protein bound (mainly to alpha-1-acid glycoprotein) in plasma.
The peak plasma concentration after prilocaine administration depends on the dose,
the route of administration, vascularity of the injection site and the concomitant
administration of vasoconstrictor agents. A linear relationship exists between the
amount of prilocaine administered and the resultant peak plasma concentration in
the dose range 200-600 mg.
The highest plasma concentrations will occur after intercostal nerve block, followed
in order of decreasing concentration by injection into the lumbar epidural space,
major nerve blocks such as brachial plexus and subcutaneous tissue.
The higher concentrations following intercostal administration may be related to the
multiple injections required for this technique, whereby the solution is exposed to a
greater vascular area, which results in a greater rate of absorption.
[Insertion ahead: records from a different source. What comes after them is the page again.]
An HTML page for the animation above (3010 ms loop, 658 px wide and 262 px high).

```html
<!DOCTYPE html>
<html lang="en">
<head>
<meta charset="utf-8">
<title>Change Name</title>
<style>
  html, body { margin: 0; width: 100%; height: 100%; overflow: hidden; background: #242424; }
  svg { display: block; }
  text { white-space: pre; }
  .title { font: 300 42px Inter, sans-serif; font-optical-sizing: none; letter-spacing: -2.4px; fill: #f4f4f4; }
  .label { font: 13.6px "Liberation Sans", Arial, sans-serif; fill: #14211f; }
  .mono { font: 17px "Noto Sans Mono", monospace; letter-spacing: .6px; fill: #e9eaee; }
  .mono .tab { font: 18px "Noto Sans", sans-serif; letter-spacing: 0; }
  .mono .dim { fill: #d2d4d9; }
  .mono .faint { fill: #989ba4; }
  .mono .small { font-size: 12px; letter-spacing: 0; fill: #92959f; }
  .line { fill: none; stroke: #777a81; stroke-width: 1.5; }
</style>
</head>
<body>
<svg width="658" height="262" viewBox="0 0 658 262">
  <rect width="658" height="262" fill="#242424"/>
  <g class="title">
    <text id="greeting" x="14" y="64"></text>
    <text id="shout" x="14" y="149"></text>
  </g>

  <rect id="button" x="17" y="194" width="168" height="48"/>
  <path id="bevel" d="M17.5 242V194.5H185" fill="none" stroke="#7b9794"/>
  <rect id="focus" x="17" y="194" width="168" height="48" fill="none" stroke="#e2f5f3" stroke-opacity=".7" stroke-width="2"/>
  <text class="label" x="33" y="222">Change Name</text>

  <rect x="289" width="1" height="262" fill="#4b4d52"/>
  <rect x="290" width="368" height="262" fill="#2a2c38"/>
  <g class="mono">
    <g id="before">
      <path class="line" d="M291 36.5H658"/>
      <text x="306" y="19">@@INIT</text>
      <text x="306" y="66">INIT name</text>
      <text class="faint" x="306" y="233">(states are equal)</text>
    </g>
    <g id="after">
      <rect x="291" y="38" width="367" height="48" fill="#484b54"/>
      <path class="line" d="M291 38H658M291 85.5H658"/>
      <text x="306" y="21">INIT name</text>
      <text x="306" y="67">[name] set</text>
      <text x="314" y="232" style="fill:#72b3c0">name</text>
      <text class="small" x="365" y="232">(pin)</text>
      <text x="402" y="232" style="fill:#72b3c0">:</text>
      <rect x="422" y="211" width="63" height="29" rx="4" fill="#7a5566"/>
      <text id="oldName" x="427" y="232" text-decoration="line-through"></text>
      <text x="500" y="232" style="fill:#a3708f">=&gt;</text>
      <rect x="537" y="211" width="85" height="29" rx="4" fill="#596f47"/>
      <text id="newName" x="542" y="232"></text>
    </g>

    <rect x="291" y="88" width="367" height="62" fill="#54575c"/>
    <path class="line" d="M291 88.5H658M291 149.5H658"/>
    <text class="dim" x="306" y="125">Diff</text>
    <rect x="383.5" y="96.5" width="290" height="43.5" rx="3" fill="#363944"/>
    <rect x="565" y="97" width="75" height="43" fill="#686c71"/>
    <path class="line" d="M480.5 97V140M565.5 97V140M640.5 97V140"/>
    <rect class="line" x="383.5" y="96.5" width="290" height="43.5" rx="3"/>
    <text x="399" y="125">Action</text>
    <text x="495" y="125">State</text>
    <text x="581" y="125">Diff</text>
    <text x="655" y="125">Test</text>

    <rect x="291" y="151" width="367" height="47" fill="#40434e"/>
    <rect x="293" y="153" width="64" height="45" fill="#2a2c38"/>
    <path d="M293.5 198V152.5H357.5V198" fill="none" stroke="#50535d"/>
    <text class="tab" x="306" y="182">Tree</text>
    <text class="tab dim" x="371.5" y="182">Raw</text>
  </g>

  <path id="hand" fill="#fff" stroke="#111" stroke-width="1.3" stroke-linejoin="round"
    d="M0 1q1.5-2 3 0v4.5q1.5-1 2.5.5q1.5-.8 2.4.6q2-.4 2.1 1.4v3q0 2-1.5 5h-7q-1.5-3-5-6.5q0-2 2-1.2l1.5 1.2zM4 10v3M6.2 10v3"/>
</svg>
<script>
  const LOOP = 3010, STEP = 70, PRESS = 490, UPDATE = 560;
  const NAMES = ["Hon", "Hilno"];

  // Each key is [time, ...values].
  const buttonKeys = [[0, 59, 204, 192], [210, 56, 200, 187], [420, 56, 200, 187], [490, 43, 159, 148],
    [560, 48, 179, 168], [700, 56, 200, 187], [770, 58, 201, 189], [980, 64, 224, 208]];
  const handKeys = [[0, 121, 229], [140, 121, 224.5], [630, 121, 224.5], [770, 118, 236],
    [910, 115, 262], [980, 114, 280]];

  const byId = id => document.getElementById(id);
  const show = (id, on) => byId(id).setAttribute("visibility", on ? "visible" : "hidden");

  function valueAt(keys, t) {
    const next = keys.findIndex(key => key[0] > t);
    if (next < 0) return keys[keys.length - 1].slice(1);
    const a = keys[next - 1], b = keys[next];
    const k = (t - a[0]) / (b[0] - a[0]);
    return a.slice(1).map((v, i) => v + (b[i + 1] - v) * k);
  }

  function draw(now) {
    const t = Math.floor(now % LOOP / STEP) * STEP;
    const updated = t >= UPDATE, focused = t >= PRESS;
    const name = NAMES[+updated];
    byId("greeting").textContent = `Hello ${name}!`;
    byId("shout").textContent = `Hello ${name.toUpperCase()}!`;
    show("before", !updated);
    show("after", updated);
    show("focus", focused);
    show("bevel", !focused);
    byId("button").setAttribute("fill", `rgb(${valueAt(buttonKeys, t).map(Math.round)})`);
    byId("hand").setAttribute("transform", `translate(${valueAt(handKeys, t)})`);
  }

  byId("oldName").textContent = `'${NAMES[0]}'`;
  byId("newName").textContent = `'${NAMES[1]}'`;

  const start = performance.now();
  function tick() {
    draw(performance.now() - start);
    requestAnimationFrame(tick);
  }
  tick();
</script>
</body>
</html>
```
On the other
hand, the large amount of adipose tissue in the lumbar epidural space will tend to
retard vascular absorption.
Prilocaine has a mean total plasma clearance of 2.37 L/min, a large apparent
distribution volume of between 190 L and 260 L, and the terminal half-life of
prilocaine is 1.6 h.
Only a small proportion of prilocaine (less than 5%) is excreted unchanged in the
urine. In vitro and animal studies have shown metabolism of prilocaine by lung and
In the liver, prilocaine is primarly metabolized by amide hydrolysis to ortho-toluidine
and N-propylamine. Ortho-toluidine is subsequentially hydroxylated to 2-amino-3-
hydroxytoluene and 2-amino-5-hydroxytoluene, metabolites which are believed to be
responsible for the occurrence of methaemoglobinaemia.
It is uncertain to what extent disease states like severe liver cirrhosis and congestive
heart failure influence the disposition of prilocaine.
Prilocaine readily passes the placenta and free plasma concentrations are similar in
both foetus and mother. In the presence of foetal acidosis, they may be slightly
higher in the foetus, due to ion trapping. Information concerning the elimination half-
life of prilocaine in neonates is not available.
Preclincial safety data
In animal studies, the symptoms and signs of toxicity noted after high doses of
prilocaine are the results of the effects on the central nervous and cardiovascular
systems. A mild methaemoglobinaemia was seen in a single study in rats, after
repeated dosing. This is also occasionally seen in the therapeutic situation as a
result of prilocaine overdose or off-label use. No drug related adverse effects were
seen in reproduction toxicity studies, neither did prilocaine show mutagenic potential
in either in vitro or in vivo mutagenicity tests. Cancer studies have not been
performed with prilocaine, due to the area and duration of therapeutic use for this
mutagenicity tests. Cancer studies have not been performed with prilocaine due to
the indication and duration of therapeutic use of this medicine.
A metabolite of prilocaine, ortho-toluidine, showed evidence of mutagenic activity.
The metabolite ortho-toluidine has been shown to have carcinogenicity potential in
preclinical toxicological studies evaluating chronic exposure. Risk assessments
prilocaine, with the exposure used in preclinical studies, indicate a wide margin of
safety for clinical use.
6. PHARMACEUTICAL PARTICULARS
List of excipients
Sodium hydroxide (for pH adjustment)
Water for injection
consideration when alkaline solutions, i.e. carbonates are added since precipitation
Single Dose Vials
Plastic ampoules (Polyamp®)
Special precautions for storage
Store below 25
C. Do not freeze.
Nature and contents of container
0.5% 5 x 50 mL Single Dose Vials
2.0% 10 x 5 mL Polyamp® Duofit®
7. MEDICINE SCHEDULE
Pharmacy Retailing (NZ) Limited
Trading as Healthcare Logistics
58 Richard Pearse Drive
Telephone: (09) 918 5100
9. DATE OF FIRST APPROVAL
31 December 1969
DATE OF REVISION OF THE TEXT
10 November 2017
SUMMARY TABLE OF CHANGES
Summary of new information
related to epidural anaesthesia is updated.
© This data sheet is copyrighted to AstraZeneca Limited and may be reproduced but not
altered in any way.